[[ Supplied material open ]]
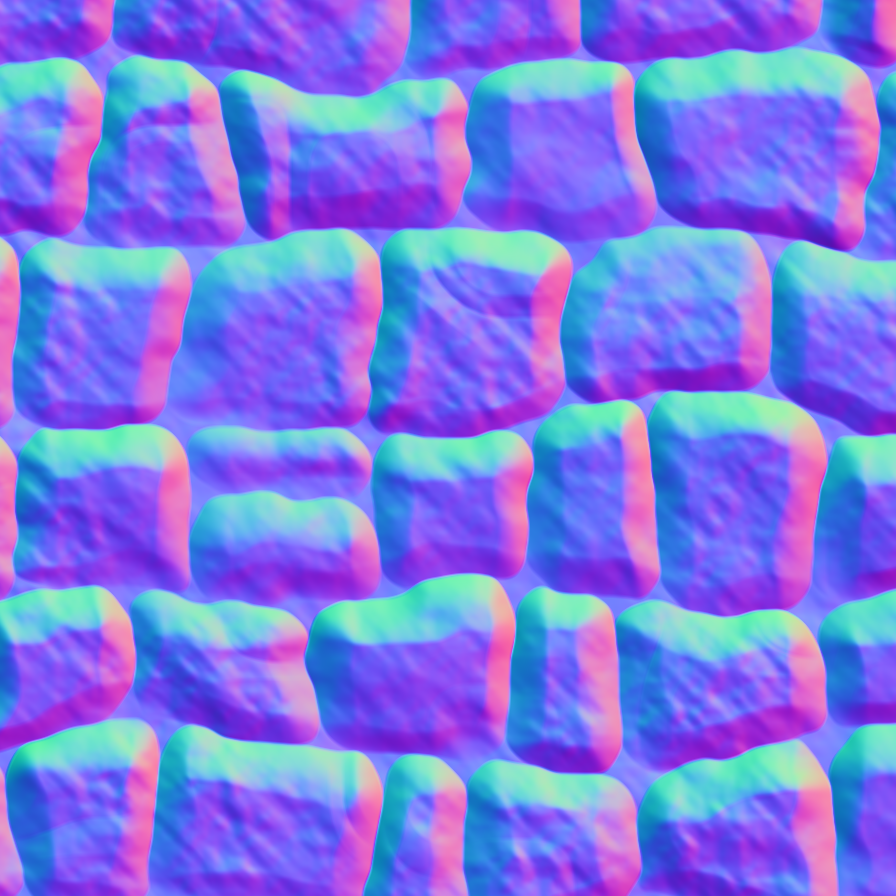
This texture map is drawn by a three.js fragment shader. Its source:

```glsl
// Tangent-space normal map of a rough rubble stone wall.
// Wavy courses are cut into uneven stones with rounded, leaning faces; their
// height field plus diagonal chisel grain is differentiated into a normal.
varying vec2 vUv;

const float COURSES = 5.35;         // courses per canvas height
const float COURSE_SHIFT = 0.15;
const float COURSE_WAVE = 0.42;     // waviness of the bed joints
const vec2 STONES = vec2(4.1, 6.0); // range of stones per course
const float JOINT_JITTER = 0.58;
const float JOINT_SKEW = 0.30;
const float SPLIT_CHANCE = 0.12;    // share of cells holding two stones
const vec2 LEFT_BEVEL = vec2(0.030, 0.060);
const vec2 RIGHT_BEVEL = vec2(0.026, 0.048);
const vec2 BOTTOM_BEVEL = vec2(0.022, 0.050);
const vec2 TOP_BEVEL = vec2(0.036, 0.074);
const float BEVEL_CURVE = 1.5;      // how far the bevel rounds over
const float BASE_HEIGHT = 0.005;
const float BULGE = 0.046;          // outward lean towards the stone top
const float SIDE_LEAN = 0.012;
const float TILT = 0.042;           // random tilt of single faces
const float DENTS = 0.017;
const float FACETS = 0.050;
const float GRAIN = 0.0052;
const float SOFTNESS = 0.0028;      // half step of the slope sampling

float hash(vec2 p) {
  vec3 q = fract(vec3(p.xyx) * 0.1031);
  q += dot(q, q.yzx + 33.33);
  return fract((q.x + q.y) * q.z);
}

float noise(vec2 p) {
  vec2 i = floor(p);
  vec2 f = p - i;
  f = f * f * f * (f * (f * 6.0 - 15.0) + 10.0);
  return mix(mix(hash(i), hash(i + vec2(1.0, 0.0)), f.x),
             mix(hash(i + vec2(0.0, 1.0)), hash(i + vec2(1.0, 1.0)), f.x), f.y);
}

// Bed joint below a course, in course units.
float bedJoint(float course, float x) {
  return course + COURSE_WAVE * (noise(vec2(x * 4.0 + course * 7.3, course + 40.0)) - 0.5);
}

// Upright joint left of a stone, in stone units; t runs up the course.
float sideJoint(float stone, float course, float t) {
  vec2 id = vec2(stone, course) + 60.0;
  return stone + JOINT_JITTER * (hash(id) - 0.5)
       + JOINT_SKEW * (hash(id + 17.0) - 0.5) * (t - 0.5);
}

// Bevel width that differs by stone and wanders along the edge.
float bevelWidth(vec2 range, vec2 id, vec2 uv, float size) {
  float wander = 0.6 * noise(uv * 13.0 + id) + 0.4 * hash(id);
  return min(mix(range.x, range.y, wander), 0.48 * size);
}

float wallHeight(vec2 uv) {
  // Ragged outlines
  vec2 p = uv;
  p += 0.030 * (vec2(noise(uv * 8.0 + 3.0), noise(uv * 8.0 + 31.0)) - 0.5);
  p += 0.010 * (vec2(noise(uv * 27.0 + 5.0), noise(uv * 27.0 + 57.0)) - 0.5);

  // Course and stone that hold this point
  float y = p.y * COURSES + COURSE_SHIFT;
  float course = floor(y);
  if (y < bedJoint(course, p.x)) course -= 1.0;
  else if (y >= bedJoint(course + 1.0, p.x)) course += 1.0;
  float below = (y - bedJoint(course, p.x)) / COURSES;
  float above = (bedJoint(course + 1.0, p.x) - y) / COURSES;
  float t = below / (below + above);

  float density = mix(STONES.x, STONES.y, hash(vec2(course + 20.0, 8.0)));
  float x = p.x * density + 9.0 * hash(vec2(course + 20.0, 3.0));
  float stone = floor(x);
  if (x < sideJoint(stone, course, t)) stone -= 1.0;
  else if (x >= sideJoint(stone + 1.0, course, t)) stone += 1.0;
  float left = (x - sideJoint(stone, course, t)) / density;
  float right = (sideJoint(stone + 1.0, course, t) - x) / density;
  vec2 id = vec2(stone, course) + 90.0;

  // Some cells hold a thin filler over a larger stone
  if (hash(id + 5.0) < SPLIT_CHANCE) {
    float tall = below + above;
    float cut = tall * mix(0.60, 0.72, hash(id + 6.0));
    if (below < cut) above = cut - below;
    else { below -= cut; above = tall - cut - below; id += 300.0; }
  }
  vec2 size = vec2(left + right, below + above);
  vec2 local = vec2(left, below) / size;

  // Bevels start at the joint and round over into the face
  float l = 1.0 - left / bevelWidth(LEFT_BEVEL, id + 11.0, uv, size.x);
  float r = 1.0 - right / bevelWidth(RIGHT_BEVEL, id + 12.0, uv, size.x);
  float b = 1.0 - below / bevelWidth(BOTTOM_BEVEL, id + 13.0, uv, size.y);
  float a = 1.0 - above / bevelWidth(TOP_BEVEL, id + 14.0, uv, size.y);
  float rim = length(max(vec2(max(l, r), max(b, a)), 0.0));
  float mask = 1.0 - pow(min(rim, 1.0), BEVEL_CURVE);

  // Leaning, bulging face with dents and broken facets
  vec2 tilt = vec2(hash(id + 2.0), hash(id + 3.0)) - 0.5;
  vec2 q = uv + id * 0.37;
  float face = BASE_HEIGHT + BULGE * sin(1.65 * local.y) + SIDE_LEAN * local.x;
  face += TILT * dot(tilt, local - 0.5);
  face += DENTS * (noise(q * 12.0) - 0.5);
  face += FACETS * hash(id + 4.0) * (min(abs(noise(q * 7.0 + 11.0) - 0.5), 0.2) - 0.1);
  face *= min(1.0, size.y / 0.14) * mix(0.72, 1.12, hash(id + 7.0));

  // Chisel grain falling to the right, over lumpy mortar and stone
  vec2 d = vec2(uv.x - uv.y, uv.x + uv.y) * 0.7071;
  float grain = GRAIN * noise(d * vec2(34.0, 62.0) + 13.0)
              + 0.0085 * noise(d * vec2(17.0, 30.0) + 71.0)
              + 0.0020 * noise(uv * 85.0);
  float roughness = mix(0.4, 1.5, noise(uv * 5.0 + 23.0));
  return mask * face + grain * roughness * (0.5 + 0.5 * mask)
       + 0.014 * noise(uv * 12.0 + 47.0);
}

void main() {
  vec2 e = vec2(SOFTNESS, 0.0);
  vec2 slope = vec2(wallHeight(vUv + e.xy) - wallHeight(vUv - e.xy),
                    wallHeight(vUv + e.yx) - wallHeight(vUv - e.yx)) / (2.0 * SOFTNESS);
  gl_FragColor = vec4(0.5 + 0.5 * normalize(vec3(-slope, 1.0)), 1.0);
}
```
[[ Supplied material closed ]]
> _Action item_: For every line in the data above that has the string "noise", return that line.

> _Task solution_:
float noise(vec2 p) {
  return course + COURSE_WAVE * (noise(vec2(x * 4.0 + course * 7.3, course + 40.0)) - 0.5);
  float wander = 0.6 * noise(uv * 13.0 + id) + 0.4 * hash(id);
  p += 0.030 * (vec2(noise(uv * 8.0 + 3.0), noise(uv * 8.0 + 31.0)) - 0.5);
  p += 0.010 * (vec2(noise(uv * 27.0 + 5.0), noise(uv * 27.0 + 57.0)) - 0.5);
  face += DENTS * (noise(q * 12.0) - 0.5);
  face += FACETS * hash(id + 4.0) * (min(abs(noise(q * 7.0 + 11.0) - 0.5), 0.2) - 0.1);
  float grain = GRAIN * noise(d * vec2(34.0, 62.0) + 13.0)
              + 0.0085 * noise(d * vec2(17.0, 30.0) + 71.0)
              + 0.0020 * noise(uv * 85.0);
  float roughness = mix(0.4, 1.5, noise(uv * 5.0 + 23.0));
       + 0.014 * noise(uv * 12.0 + 47.0);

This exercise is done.